Orvis Silver Label XT Waders
I was pretty happy with these until the double layer over the knees started filling up with water Michelin Man style while in the river. Inconvenient and potentially dangerous. Looks like it's a design flaw with the drain vents, but I've found out this was common with these. And they weren't cheap. Now they've been back at Orvis for two months awating resolution. Simms, or the cool new Redington CPX's, from now on.

Giro All-Around Helmet
Bought this with my road bike because it was cheap. Fits OK, and even has decent ventilation, but the strap system SUCKS! Won't stay tight, something's seemingly always in the wrong place.

Oh, well -- it can't all be good stuff on the first try!


03 August, 2009

Geometry Problem

Always hated story problems. So, here's one:
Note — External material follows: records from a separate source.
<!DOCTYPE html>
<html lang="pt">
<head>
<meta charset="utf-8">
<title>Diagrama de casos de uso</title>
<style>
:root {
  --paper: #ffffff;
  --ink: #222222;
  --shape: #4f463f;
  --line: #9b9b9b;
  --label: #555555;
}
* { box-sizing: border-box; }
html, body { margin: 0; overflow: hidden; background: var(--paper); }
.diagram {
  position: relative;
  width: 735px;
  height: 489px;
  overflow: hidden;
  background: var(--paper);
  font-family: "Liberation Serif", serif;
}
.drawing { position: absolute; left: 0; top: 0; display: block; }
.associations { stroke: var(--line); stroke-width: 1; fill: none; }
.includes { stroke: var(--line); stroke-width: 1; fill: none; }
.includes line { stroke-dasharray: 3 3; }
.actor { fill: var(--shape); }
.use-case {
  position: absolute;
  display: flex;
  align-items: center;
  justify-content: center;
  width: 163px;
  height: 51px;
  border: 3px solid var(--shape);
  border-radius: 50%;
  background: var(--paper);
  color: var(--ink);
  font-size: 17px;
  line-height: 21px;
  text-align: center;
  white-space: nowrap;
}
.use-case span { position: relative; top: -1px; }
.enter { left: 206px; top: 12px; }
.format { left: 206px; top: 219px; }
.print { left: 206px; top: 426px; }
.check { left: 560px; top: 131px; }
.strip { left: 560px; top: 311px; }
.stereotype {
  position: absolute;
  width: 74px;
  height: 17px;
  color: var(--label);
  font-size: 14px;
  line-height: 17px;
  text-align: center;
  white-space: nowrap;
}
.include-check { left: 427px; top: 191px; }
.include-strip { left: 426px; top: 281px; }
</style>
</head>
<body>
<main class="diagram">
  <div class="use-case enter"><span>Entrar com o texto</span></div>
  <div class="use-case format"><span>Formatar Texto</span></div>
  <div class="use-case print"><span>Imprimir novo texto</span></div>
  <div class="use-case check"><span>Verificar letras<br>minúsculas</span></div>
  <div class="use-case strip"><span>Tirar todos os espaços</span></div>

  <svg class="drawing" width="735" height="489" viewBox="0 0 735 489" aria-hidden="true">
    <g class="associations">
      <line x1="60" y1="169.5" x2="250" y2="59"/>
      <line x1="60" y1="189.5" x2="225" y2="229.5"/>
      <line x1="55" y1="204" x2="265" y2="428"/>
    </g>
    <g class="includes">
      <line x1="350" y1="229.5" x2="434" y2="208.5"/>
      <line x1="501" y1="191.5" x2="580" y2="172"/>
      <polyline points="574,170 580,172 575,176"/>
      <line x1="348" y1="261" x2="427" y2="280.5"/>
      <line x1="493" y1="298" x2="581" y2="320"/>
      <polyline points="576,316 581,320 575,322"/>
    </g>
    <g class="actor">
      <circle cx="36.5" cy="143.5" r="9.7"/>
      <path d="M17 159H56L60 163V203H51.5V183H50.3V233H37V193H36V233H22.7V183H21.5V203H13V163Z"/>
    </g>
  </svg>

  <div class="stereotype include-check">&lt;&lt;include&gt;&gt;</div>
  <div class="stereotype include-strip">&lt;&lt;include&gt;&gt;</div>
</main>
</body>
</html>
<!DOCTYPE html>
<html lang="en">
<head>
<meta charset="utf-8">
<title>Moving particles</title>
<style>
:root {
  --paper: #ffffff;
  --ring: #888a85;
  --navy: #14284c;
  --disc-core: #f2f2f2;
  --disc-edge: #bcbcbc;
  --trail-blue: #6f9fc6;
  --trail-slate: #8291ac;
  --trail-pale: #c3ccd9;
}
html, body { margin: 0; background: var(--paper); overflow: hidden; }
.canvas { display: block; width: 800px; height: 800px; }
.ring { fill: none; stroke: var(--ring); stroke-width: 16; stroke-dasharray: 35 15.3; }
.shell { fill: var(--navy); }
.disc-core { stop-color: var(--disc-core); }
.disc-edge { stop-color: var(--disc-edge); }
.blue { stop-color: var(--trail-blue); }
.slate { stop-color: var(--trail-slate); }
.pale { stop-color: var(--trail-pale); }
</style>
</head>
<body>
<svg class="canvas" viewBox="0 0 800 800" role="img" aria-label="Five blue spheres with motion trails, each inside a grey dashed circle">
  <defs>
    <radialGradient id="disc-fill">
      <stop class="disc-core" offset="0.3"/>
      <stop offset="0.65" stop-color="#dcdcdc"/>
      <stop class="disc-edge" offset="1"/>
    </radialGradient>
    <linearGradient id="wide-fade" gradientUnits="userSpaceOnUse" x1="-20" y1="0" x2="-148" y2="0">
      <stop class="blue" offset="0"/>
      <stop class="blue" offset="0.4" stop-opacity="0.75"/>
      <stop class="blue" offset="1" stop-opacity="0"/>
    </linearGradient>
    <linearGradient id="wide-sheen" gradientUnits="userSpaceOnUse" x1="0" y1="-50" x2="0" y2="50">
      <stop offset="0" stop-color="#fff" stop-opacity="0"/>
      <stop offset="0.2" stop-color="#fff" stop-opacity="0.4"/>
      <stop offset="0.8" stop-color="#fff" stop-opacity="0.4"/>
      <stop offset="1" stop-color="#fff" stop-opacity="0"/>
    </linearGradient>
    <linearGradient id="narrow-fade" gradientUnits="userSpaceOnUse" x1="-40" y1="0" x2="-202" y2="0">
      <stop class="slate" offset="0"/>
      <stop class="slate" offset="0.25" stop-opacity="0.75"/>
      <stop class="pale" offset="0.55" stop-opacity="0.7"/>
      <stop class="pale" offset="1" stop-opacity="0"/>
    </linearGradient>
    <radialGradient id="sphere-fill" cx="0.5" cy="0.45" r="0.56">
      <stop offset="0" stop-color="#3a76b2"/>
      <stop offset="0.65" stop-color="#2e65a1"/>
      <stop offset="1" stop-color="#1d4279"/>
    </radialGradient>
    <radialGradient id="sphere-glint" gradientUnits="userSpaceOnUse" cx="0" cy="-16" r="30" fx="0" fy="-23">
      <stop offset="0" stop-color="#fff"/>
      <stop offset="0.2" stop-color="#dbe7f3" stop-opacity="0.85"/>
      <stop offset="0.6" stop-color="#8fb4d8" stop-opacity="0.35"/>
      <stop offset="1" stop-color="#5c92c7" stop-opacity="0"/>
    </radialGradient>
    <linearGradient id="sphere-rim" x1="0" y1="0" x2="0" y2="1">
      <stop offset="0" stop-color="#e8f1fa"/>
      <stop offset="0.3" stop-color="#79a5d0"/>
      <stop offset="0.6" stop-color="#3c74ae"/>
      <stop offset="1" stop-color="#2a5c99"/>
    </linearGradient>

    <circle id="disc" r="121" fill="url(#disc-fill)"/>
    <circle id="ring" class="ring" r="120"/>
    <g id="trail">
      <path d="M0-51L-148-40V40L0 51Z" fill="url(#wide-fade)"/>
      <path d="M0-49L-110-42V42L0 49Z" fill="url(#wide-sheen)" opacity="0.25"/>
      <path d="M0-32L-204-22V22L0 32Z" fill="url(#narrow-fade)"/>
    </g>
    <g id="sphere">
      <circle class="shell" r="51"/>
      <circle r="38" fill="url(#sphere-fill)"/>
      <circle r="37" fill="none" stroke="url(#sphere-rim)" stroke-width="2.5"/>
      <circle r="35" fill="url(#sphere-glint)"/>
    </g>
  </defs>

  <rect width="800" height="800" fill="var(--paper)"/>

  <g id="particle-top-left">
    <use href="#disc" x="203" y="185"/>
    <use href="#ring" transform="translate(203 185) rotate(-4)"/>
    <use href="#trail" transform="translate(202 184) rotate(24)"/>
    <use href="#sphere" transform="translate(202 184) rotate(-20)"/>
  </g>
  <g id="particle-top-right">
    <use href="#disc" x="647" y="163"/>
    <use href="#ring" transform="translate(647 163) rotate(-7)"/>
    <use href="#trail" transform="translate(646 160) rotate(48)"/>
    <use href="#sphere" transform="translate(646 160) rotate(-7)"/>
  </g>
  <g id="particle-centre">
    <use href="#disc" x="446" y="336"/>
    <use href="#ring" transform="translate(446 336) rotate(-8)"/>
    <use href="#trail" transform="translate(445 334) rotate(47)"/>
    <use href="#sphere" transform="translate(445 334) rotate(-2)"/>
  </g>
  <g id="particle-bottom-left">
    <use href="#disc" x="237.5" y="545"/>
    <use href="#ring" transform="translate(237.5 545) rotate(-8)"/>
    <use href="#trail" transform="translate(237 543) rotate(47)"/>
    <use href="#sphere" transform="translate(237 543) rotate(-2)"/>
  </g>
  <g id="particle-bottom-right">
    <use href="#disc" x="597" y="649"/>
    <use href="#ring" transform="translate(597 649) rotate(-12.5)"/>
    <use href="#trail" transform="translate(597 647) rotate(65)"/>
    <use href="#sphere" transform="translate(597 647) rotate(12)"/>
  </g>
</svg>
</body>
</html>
If you have Size 12 feet, 180mm crank arms, and 29" wheels, what happens? Significant opportunities for interference. The delightful "RRRrrrrrrrpppp" of shoe contacting front tire. No disastrous results, but I'm definitely aware of pedal position!

Took an awesome ride yesterday at Island Lake Recreation area in Brighton. Rode the Blue Trail, which turned out to be a bit longer than I thought - 10 miles. But it was great fun to ride! Nice singletrack, moderate hills, and really nice people. When I arrived at the trailhead the parking lot was full of high-tech hardware. Thought it might be crowded, but trails were great -- especially for a nice Sunday afternoon in August.

Single speed is just perfect. Hill coming? Pedal harder. No time planning shifts, considering gears, or getting crossed up. Sort of a Zen thing with a more direct link from trail to rider. Sure, I spin out on fast descents due to low gearing, but that's the price you pay.

One suprise as I'm getting to know this bike. I heard a lot of criticisms of 29ers as feeling like a "big bike". I don't get that at all. Perhaps for a shorter rider that might be true, but my bike is almost trials-like. I can dead stop, balance and maneuver around obstacles.

I will say one thing -- I am SORE today!